(Dataset items)
================

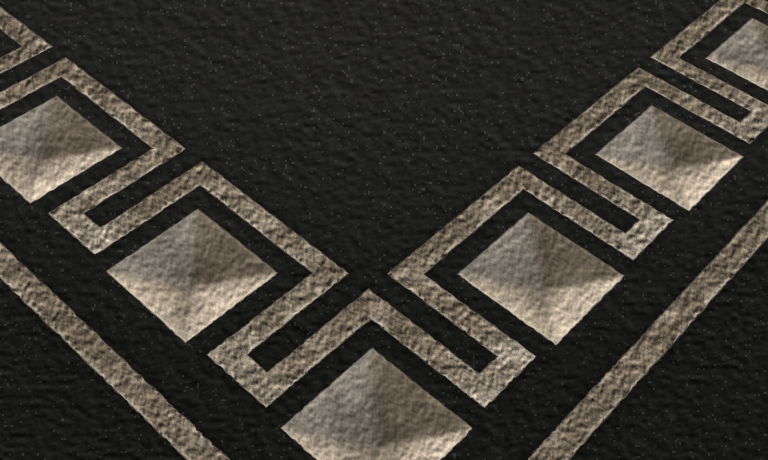
A Shadertoy shader for this pattern:

```glsl
// Perspective: columns carry the two border directions and the corner stud
const mat3 PLANE = mat3(0.3125, 0.3889, 0.140,
                       -0.2096, 0.3899, 0.124,
                        0.4909, 0.0696, 1.0);
const float BAND_HALF = 0.0525;
const float KEY_REACH = 0.3925;
const float KEY_FOOT = -0.17;
const float RAIL_OFFSET = -0.5085;
const float STUD_HALF = 0.243;
const vec2 STUD_APEX = vec2(-0.055);
const float EDGE_WEAR = 0.016;
const float GRAIN = 95.0;

const vec3 STONE_DARK = vec3(0.075, 0.076, 0.070);
const vec3 STONE_LIGHT = vec3(0.150, 0.148, 0.138);
const vec3 BRONZE = vec3(0.43, 0.385, 0.325);
const vec3 SILVER = vec3(0.58, 0.54, 0.48);
const vec3 GLINT = vec3(0.90, 0.85, 0.77);
const vec3 FACE_UPPER_LEFT = vec3(0.50, 0.47, 0.43);
const vec3 FACE_UPPER_RIGHT = vec3(0.40, 0.36, 0.305);
const vec3 FACE_LOWER_LEFT = vec3(0.61, 0.56, 0.49);
const vec3 FACE_LOWER_RIGHT = vec3(0.73, 0.67, 0.59);

float hash(vec2 p) {
    vec3 h = fract(vec3(p.xyx) * 0.1031);
    h += dot(h, h.yzx + 33.33);
    return fract((h.x + h.y) * h.z);
}

float noise(vec2 p) {
    vec2 i = floor(p), f = fract(p);
    f = f * f * (3.0 - 2.0 * f);
    return mix(mix(hash(i), hash(i + vec2(1, 0)), f.x),
               mix(hash(i + vec2(0, 1)), hash(i + vec2(1, 1)), f.x), f.y);
}

float fbm(vec2 p) {
    float sum = 0.0, amp = 0.5;
    for (int i = 0; i < 3; i++) {
        sum += amp * noise(p);
        p = mat2(1.6, 1.2, -1.2, 1.6) * p + 7.3;
        amp *= 0.5;
    }
    return sum;
}

float box(vec2 p, vec2 halfSize) {
    vec2 d = abs(p) - halfSize;
    return length(max(d, 0.0)) + min(max(d.x, d.y), 0.0);
}

vec2 toLattice(vec2 p) {
    vec3 h = inverse(PLANE) * vec3(p, 1.0);
    return h.xy / h.z;
}

// Mirror both arms onto one: x runs along the border, y across it
vec2 foldArms(vec2 l) {
    return l.x > l.y ? l : l.yx;
}

// Meander band and the outer rail
float bandDistance(vec2 l) {
    vec2 q = foldArms(l);
    float a = abs(q.x - round(q.x));
    float top = KEY_REACH + BAND_HALF, bottom = KEY_FOOT - BAND_HALF;
    float side = box(vec2(a - KEY_REACH, q.y - 0.5 * (top + bottom)),
                     vec2(BAND_HALF, 0.5 * (top - bottom)));
    float cap = box(vec2(a, q.y - KEY_REACH), vec2(top, BAND_HALF));
    float foot = box(vec2(a - 0.5, q.y - KEY_FOOT), vec2(0.5 - KEY_REACH + BAND_HALF, BAND_HALF));
    float rail = abs(q.y - RAIL_OFFSET) - BAND_HALF;
    return min(min(side, cap), min(foot, rail));
}

// Four-sided stud, each face tinted by its direction to the light
vec3 studColor(vec2 s, float relief, float mottle) {
    vec2 rise = (STUD_HALF - s) / (STUD_HALF - STUD_APEX);
    vec2 fall = (STUD_HALF + s) / (STUD_HALF + STUD_APEX);
    vec4 face = vec4(rise, fall);
    float h = min(min(face.x, face.y), min(face.z, face.w));
    vec4 w = exp(-(face - h) * 22.0);
    w /= dot(w, vec4(1.0));
    vec3 c = w.x * FACE_UPPER_RIGHT + w.y * FACE_UPPER_LEFT
           + w.z * FACE_LOWER_LEFT + w.w * FACE_LOWER_RIGHT;
    float lower = w.z + w.w;
    c *= mix(1.06 - 0.24 * h, 1.16 - 0.42 * h, lower);
    c *= 0.78 + 0.46 * mottle + 0.75 * relief;
    float rim = 1.0 - smoothstep(0.0, 0.09, h);
    return mix(c, GLINT, rim * (0.12 + 0.4 * lower) * (0.4 + mottle));
}

void mainImage(out vec4 fragColor, in vec2 fragCoord) {
    vec2 p = fragCoord / iResolution.xy;
    vec2 g = p * vec2(iResolution.x / iResolution.y, 1.0);
    vec2 l = toLattice(p);
    vec2 q = foldArms(l);
    float aa = 0.6 * length(fwidth(l));

    float rough = fbm(g * GRAIN);
    float relief = rough - fbm(g * GRAIN + vec2(-0.35, 0.6));
    float mottle = fbm(g * 22.0 + 4.0);
    float wear = (rough - 0.44) * EDGE_WEAR;

    // Dark pitted stone
    vec2 pitUv = g * vec2(60.0, 95.0);
    float pits = fbm(pitUv) - fbm(pitUv + vec2(0.3, 0.7));
    float sheen = smoothstep(0.1, 1.0, p.y) * (1.0 - 0.5 * abs(p.x - 0.45));
    vec3 col = mix(STONE_DARK, STONE_LIGHT, 0.25 + 0.65 * sheen);
    col += 0.11 * pits + 0.045 * (rough - 0.44);
    col += 0.09 * smoothstep(0.94, 1.0, hash(floor(g * 210.0)));

    // Worn metal band with a lit lower lip
    float d = bandDistance(l) + wear;
    float below = bandDistance(toLattice(p - vec2(0.0, 0.018)));
    float lip = smoothstep(-0.02, 0.025, below);
    float edge = smoothstep(-0.022, -0.004, d);
    float foot = smoothstep(0.1, -0.2, q.y) * smoothstep(-0.4, -0.3, q.y);
    vec3 metal = mix(BRONZE, SILVER, 0.55 * foot + 0.4 * smoothstep(0.4, 0.65, mottle));
    metal *= 0.83 + 0.35 * mottle + 1.5 * relief;
    metal = mix(metal, GLINT, edge * (0.12 + 0.42 * lip) * smoothstep(0.2, 0.6, rough));
    float shadow = 1.0 - 0.3 * exp(-max(d, 0.0) * 45.0);
    col = mix(col * shadow, metal, 1.0 - smoothstep(-aa, aa, d));

    // Studs inside every key cell
    vec2 cell = vec2(q.x - round(q.x), q.y);
    vec2 s = l.x > l.y ? cell : cell.yx;
    float studD = box(s, vec2(STUD_HALF)) + wear * 0.7;
    col = mix(col, studColor(s, relief, mottle), 1.0 - smoothstep(-aa, aa, studD));

    fragColor = vec4(clamp(col, 0.0, 1.0), 1.0);
}
```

================

■ **EXERCISE OBJECTIVE**: Set down each entry above exactly as it appears. Omit the pictures.

■ **REPLY**:
A Shadertoy shader for this pattern:

```glsl
// Perspective: columns carry the two border directions and the corner stud
const mat3 PLANE = mat3(0.3125, 0.3889, 0.140,
                       -0.2096, 0.3899, 0.124,
                        0.4909, 0.0696, 1.0);
const float BAND_HALF = 0.0525;
const float KEY_REACH = 0.3925;
const float KEY_FOOT = -0.17;
const float RAIL_OFFSET = -0.5085;
const float STUD_HALF = 0.243;
const vec2 STUD_APEX = vec2(-0.055);
const float EDGE_WEAR = 0.016;
const float GRAIN = 95.0;

const vec3 STONE_DARK = vec3(0.075, 0.076, 0.070);
const vec3 STONE_LIGHT = vec3(0.150, 0.148, 0.138);
const vec3 BRONZE = vec3(0.43, 0.385, 0.325);
const vec3 SILVER = vec3(0.58, 0.54, 0.48);
const vec3 GLINT = vec3(0.90, 0.85, 0.77);
const vec3 FACE_UPPER_LEFT = vec3(0.50, 0.47, 0.43);
const vec3 FACE_UPPER_RIGHT = vec3(0.40, 0.36, 0.305);
const vec3 FACE_LOWER_LEFT = vec3(0.61, 0.56, 0.49);
const vec3 FACE_LOWER_RIGHT = vec3(0.73, 0.67, 0.59);

float hash(vec2 p) {
    vec3 h = fract(vec3(p.xyx) * 0.1031);
    h += dot(h, h.yzx + 33.33);
    return fract((h.x + h.y) * h.z);
}

float noise(vec2 p) {
    vec2 i = floor(p), f = fract(p);
    f = f * f * (3.0 - 2.0 * f);
    return mix(mix(hash(i), hash(i + vec2(1, 0)), f.x),
               mix(hash(i + vec2(0, 1)), hash(i + vec2(1, 1)), f.x), f.y);
}

float fbm(vec2 p) {
    float sum = 0.0, amp = 0.5;
    for (int i = 0; i < 3; i++) {
        sum += amp * noise(p);
        p = mat2(1.6, 1.2, -1.2, 1.6) * p + 7.3;
        amp *= 0.5;
    }
    return sum;
}

float box(vec2 p, vec2 halfSize) {
    vec2 d = abs(p) - halfSize;
    return length(max(d, 0.0)) + min(max(d.x, d.y), 0.0);
}

vec2 toLattice(vec2 p) {
    vec3 h = inverse(PLANE) * vec3(p, 1.0);
    return h.xy / h.z;
}

// Mirror both arms onto one: x runs along the border, y across it
vec2 foldArms(vec2 l) {
    return l.x > l.y ? l : l.yx;
}

// Meander band and the outer rail
float bandDistance(vec2 l) {
    vec2 q = foldArms(l);
    float a = abs(q.x - round(q.x));
    float top = KEY_REACH + BAND_HALF, bottom = KEY_FOOT - BAND_HALF;
    float side = box(vec2(a - KEY_REACH, q.y - 0.5 * (top + bottom)),
                     vec2(BAND_HALF, 0.5 * (top - bottom)));
    float cap = box(vec2(a, q.y - KEY_REACH), vec2(top, BAND_HALF));
    float foot = box(vec2(a - 0.5, q.y - KEY_FOOT), vec2(0.5 - KEY_REACH + BAND_HALF, BAND_HALF));
    float rail = abs(q.y - RAIL_OFFSET) - BAND_HALF;
    return min(min(side, cap), min(foot, rail));
}

// Four-sided stud, each face tinted by its direction to the light
vec3 studColor(vec2 s, float relief, float mottle) {
    vec2 rise = (STUD_HALF - s) / (STUD_HALF - STUD_APEX);
    vec2 fall = (STUD_HALF + s) / (STUD_HALF + STUD_APEX);
    vec4 face = vec4(rise, fall);
    float h = min(min(face.x, face.y), min(face.z, face.w));
    vec4 w = exp(-(face - h) * 22.0);
    w /= dot(w, vec4(1.0));
    vec3 c = w.x * FACE_UPPER_RIGHT + w.y * FACE_UPPER_LEFT
           + w.z * FACE_LOWER_LEFT + w.w * FACE_LOWER_RIGHT;
    float lower = w.z + w.w;
    c *= mix(1.06 - 0.24 * h, 1.16 - 0.42 * h, lower);
    c *= 0.78 + 0.46 * mottle + 0.75 * relief;
    float rim = 1.0 - smoothstep(0.0, 0.09, h);
    return mix(c, GLINT, rim * (0.12 + 0.4 * lower) * (0.4 + mottle));
}

void mainImage(out vec4 fragColor, in vec2 fragCoord) {
    vec2 p = fragCoord / iResolution.xy;
    vec2 g = p * vec2(iResolution.x / iResolution.y, 1.0);
    vec2 l = toLattice(p);
    vec2 q = foldArms(l);
    float aa = 0.6 * length(fwidth(l));

    float rough = fbm(g * GRAIN);
    float relief = rough - fbm(g * GRAIN + vec2(-0.35, 0.6));
    float mottle = fbm(g * 22.0 + 4.0);
    float wear = (rough - 0.44) * EDGE_WEAR;

    // Dark pitted stone
    vec2 pitUv = g * vec2(60.0, 95.0);
    float pits = fbm(pitUv) - fbm(pitUv + vec2(0.3, 0.7));
    float sheen = smoothstep(0.1, 1.0, p.y) * (1.0 - 0.5 * abs(p.x - 0.45));
    vec3 col = mix(STONE_DARK, STONE_LIGHT, 0.25 + 0.65 * sheen);
    col += 0.11 * pits + 0.045 * (rough - 0.44);
    col += 0.09 * smoothstep(0.94, 1.0, hash(floor(g * 210.0)));

    // Worn metal band with a lit lower lip
    float d = bandDistance(l) + wear;
    float below = bandDistance(toLattice(p - vec2(0.0, 0.018)));
    float lip = smoothstep(-0.02, 0.025, below);
    float edge = smoothstep(-0.022, -0.004, d);
    float foot = smoothstep(0.1, -0.2, q.y) * smoothstep(-0.4, -0.3, q.y);
    vec3 metal = mix(BRONZE, SILVER, 0.55 * foot + 0.4 * smoothstep(0.4, 0.65, mottle));
    metal *= 0.83 + 0.35 * mottle + 1.5 * relief;
    metal = mix(metal, GLINT, edge * (0.12 + 0.42 * lip) * smoothstep(0.2, 0.6, rough));
    float shadow = 1.0 - 0.3 * exp(-max(d, 0.0) * 45.0);
    col = mix(col * shadow, metal, 1.0 - smoothstep(-aa, aa, d));

    // Studs inside every key cell
    vec2 cell = vec2(q.x - round(q.x), q.y);
    vec2 s = l.x > l.y ? cell : cell.yx;
    float studD = box(s, vec2(STUD_HALF)) + wear * 0.7;
    col = mix(col, studColor(s, relief, mottle), 1.0 - smoothstep(-aa, aa, studD));

    fragColor = vec4(clamp(col, 0.0, 1.0), 1.0);
}
```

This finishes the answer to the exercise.